Every respectable visit to Tuscany should include a day trip to some of the region’s quaint medieval villages. Take Montalcino, for example, a hill town in the Val d’Orcia completely encircled by fortified walls and a few kilometres from Pienza and the Crete Senesi and not far from Monte Amiata. Renowned for its world-famous Brunello di Montalcino, it’s also a fairy-tale place to spend a day immersed in Tuscany’s history and countryside. Climbing to the top of the hill, you’re greeted with stunning views of the surrounding valleys, characterized by vineyards, olive trees, fields and other little villages.
Montalcino has remained practically unchanged over the centuries, with its 13th-century defense walls and historic centre dominated by the 14th-century fortress. But there are many other places to visit, so we’ve put together a list of the top must-see sites in the town.
The Montalcino Fortress stands at the highest point in the town and has remained almost the same since the Middle Ages. It’s free to enter the fortress grounds, but costs 3.50 euro to climb up to the ramparts. It often becomes a special setting for festivals, concerts and events, like the Jazz & Wine Festival in July, combining international jazz music with fine wine. Climb to the top of the tower and see the fabulous views over the town and surrounding valleys. Today, the tower is home to one of the town’s many enoteca (wine bars).
The Neoclassical cathedral dedicated to San Salvatore was built in the 14th century on the site of an older parish church, believed to have been built around the year 1000. Some traces are still preserved in the baptistery. The bell tower dates to the 18th century. Inside the cathedral, you can find many important paintings.
This is Montalcino's main square, located downhill from the fortress. The square is fairly small and hosts a few cafes, bar and restaurants. The main building in the piazza is the town hall, which was originally the Palazzo dei Priori, and its clock tower. Close to the town hall is La Loggia, a building built in the 14th and 15th centuries that consists of six rounded arches.
The museum is situated in the ex-convent, next to the Church of Sant’Agostino and is home to a small collection of important works by Sienese masters from the 14th and 15th centuries.
The museum was founded out of the need to not forget the great richness and variety of the history and tradition from which the great wine of Montalcino comes.

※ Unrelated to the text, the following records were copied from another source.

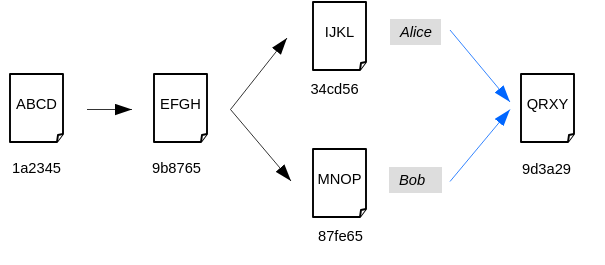
<!DOCTYPE html>
<html lang="en">
<head>
<meta charset="utf-8">
<title>Version history with a fork and a merge</title>
<style>
  :root {
    --paper: #fff;
    --ink: #000;
    --merge: #0066ff;
    --tag: #ddd;
  }
  * { box-sizing: border-box; margin: 0; padding: 0; }
  html, body { width: 605px; height: 265px; overflow: hidden; background: var(--paper); }
  .diagram {
    position: relative;
    width: 605px;
    height: 265px;
    font: 14.7px/18px "Liberation Sans", Arial, sans-serif;
    color: var(--ink);
  }
  .arrows { position: absolute; inset: 0; }
  .arrows line { stroke-width: 0.8; }
  .history { stroke: var(--ink); }
  .merge { stroke: var(--merge); }

  .version {
    position: absolute;
    width: 55px;
    display: flex;
    flex-direction: column;
    align-items: center;
    white-space: nowrap;
  }
  .page { position: relative; width: 55px; height: 70px; flex: none; }
  .page svg { position: absolute; inset: 0; }
  .sheet { fill: var(--paper); stroke: var(--ink); stroke-width: 1.9; stroke-linejoin: round; }
  .content {
    position: absolute;
    inset: 0 0 8px;
    display: flex;
    align-items: center;
    justify-content: center;
  }
  .hash { position: relative; margin-top: var(--gap, 9px); left: var(--shift, 0); }

  .base   { left: 9px;   top: 73px; --gap: 16px; }
  .second { left: 153px; top: 73px; --gap: 16px; --shift: -4px; }
  .upper  { left: 312px; top: 1px;  --shift: -5px; }
  .lower  { left: 312px; top: 148px; --shift: 1px; }
  .merged { left: 520px; top: 73px; --gap: 17px; --shift: -1px; }

  .author {
    position: absolute;
    height: 26px;
    padding: 4px 10px;
    background: var(--tag);
    font-style: italic;
  }
  .alice { left: 390px; top: 19px; width: 51px; }
  .bob { left: 389px; top: 167px; width: 53px; }
</style>
</head>
<body>
<main class="diagram">
  <svg class="arrows" width="605" height="265" viewBox="0 0 605 265" aria-hidden="true">
    <defs>
      <marker id="head-history" markerUnits="userSpaceOnUse" markerWidth="17" markerHeight="12" refX="17" refY="6" orient="auto">
        <polygon points="0,0.3 17,6 0,11.7" fill="#000"/>
      </marker>
      <marker id="head-merge" markerUnits="userSpaceOnUse" markerWidth="17" markerHeight="12" refX="17" refY="6" orient="auto">
        <polygon points="0,0.3 17,6 0,11.7" fill="#0066ff"/>
      </marker>
      <g id="sheet">
        <path class="sheet" d="M1 1H54V61L48 69H1Z"/>
        <path class="sheet" d="M48 69L49 62L54 61"/>
      </g>
    </defs>
    <g class="history" marker-end="url(#head-history)">
      <line x1="87" y1="109.5" x2="132" y2="109.5" marker-end="url(#head-history)"/>
      <line x1="230.5" y1="109.5" x2="287" y2="38" marker-end="url(#head-history)"/>
      <line x1="230.5" y1="109.5" x2="291" y2="181" marker-end="url(#head-history)"/>
    </g>
    <g class="merge">
      <line x1="450" y1="30" x2="510" y2="102" marker-end="url(#head-merge)"/>
      <line x1="450" y1="181.5" x2="510" y2="109.5" marker-end="url(#head-merge)"/>
    </g>
  </svg>

  <figure class="version base">
    <div class="page"><svg width="55" height="70" aria-hidden="true"><use href="#sheet"/></svg><span class="content">ABCD</span></div>
    <figcaption class="hash">1a2345</figcaption>
  </figure>

  <figure class="version second">
    <div class="page"><svg width="55" height="70" aria-hidden="true"><use href="#sheet"/></svg><span class="content">EFGH</span></div>
    <figcaption class="hash">9b8765</figcaption>
  </figure>

  <figure class="version upper">
    <div class="page"><svg width="55" height="70" aria-hidden="true"><use href="#sheet"/></svg><span class="content">IJKL</span></div>
    <figcaption class="hash">34cd56</figcaption>
  </figure>
  <p class="author alice">Alice</p>

  <figure class="version lower">
    <div class="page"><svg width="55" height="70" aria-hidden="true"><use href="#sheet"/></svg><span class="content">MNOP</span></div>
    <figcaption class="hash">87fe65</figcaption>
  </figure>
  <p class="author bob">Bob</p>

  <figure class="version merged">
    <div class="page"><svg width="55" height="70" aria-hidden="true"><use href="#sheet"/></svg><span class="content">QRXY</span></div>
    <figcaption class="hash">9d3a29</figcaption>
  </figure>
</main>
</body>
</html>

Nine kilometres from Montalcino sits the stunning Abbey of Sant’Antimo, a former Benedictine monastery. The name of the abbey may refer to Saint Anthimus of Rome, whose relics were supposedly moved here during the late 8th century. There is a legend connected to the abbey founded by Charlemagne in 781, when the king and his army stopped here on their way back from Rome because the soldiers were afflicted by an unknown pestilence. The legend says that an angel appeared to Charlemagne, telling him to make his men drink a local herb infusion, saving the army, and the King decided to build the church in gratitude.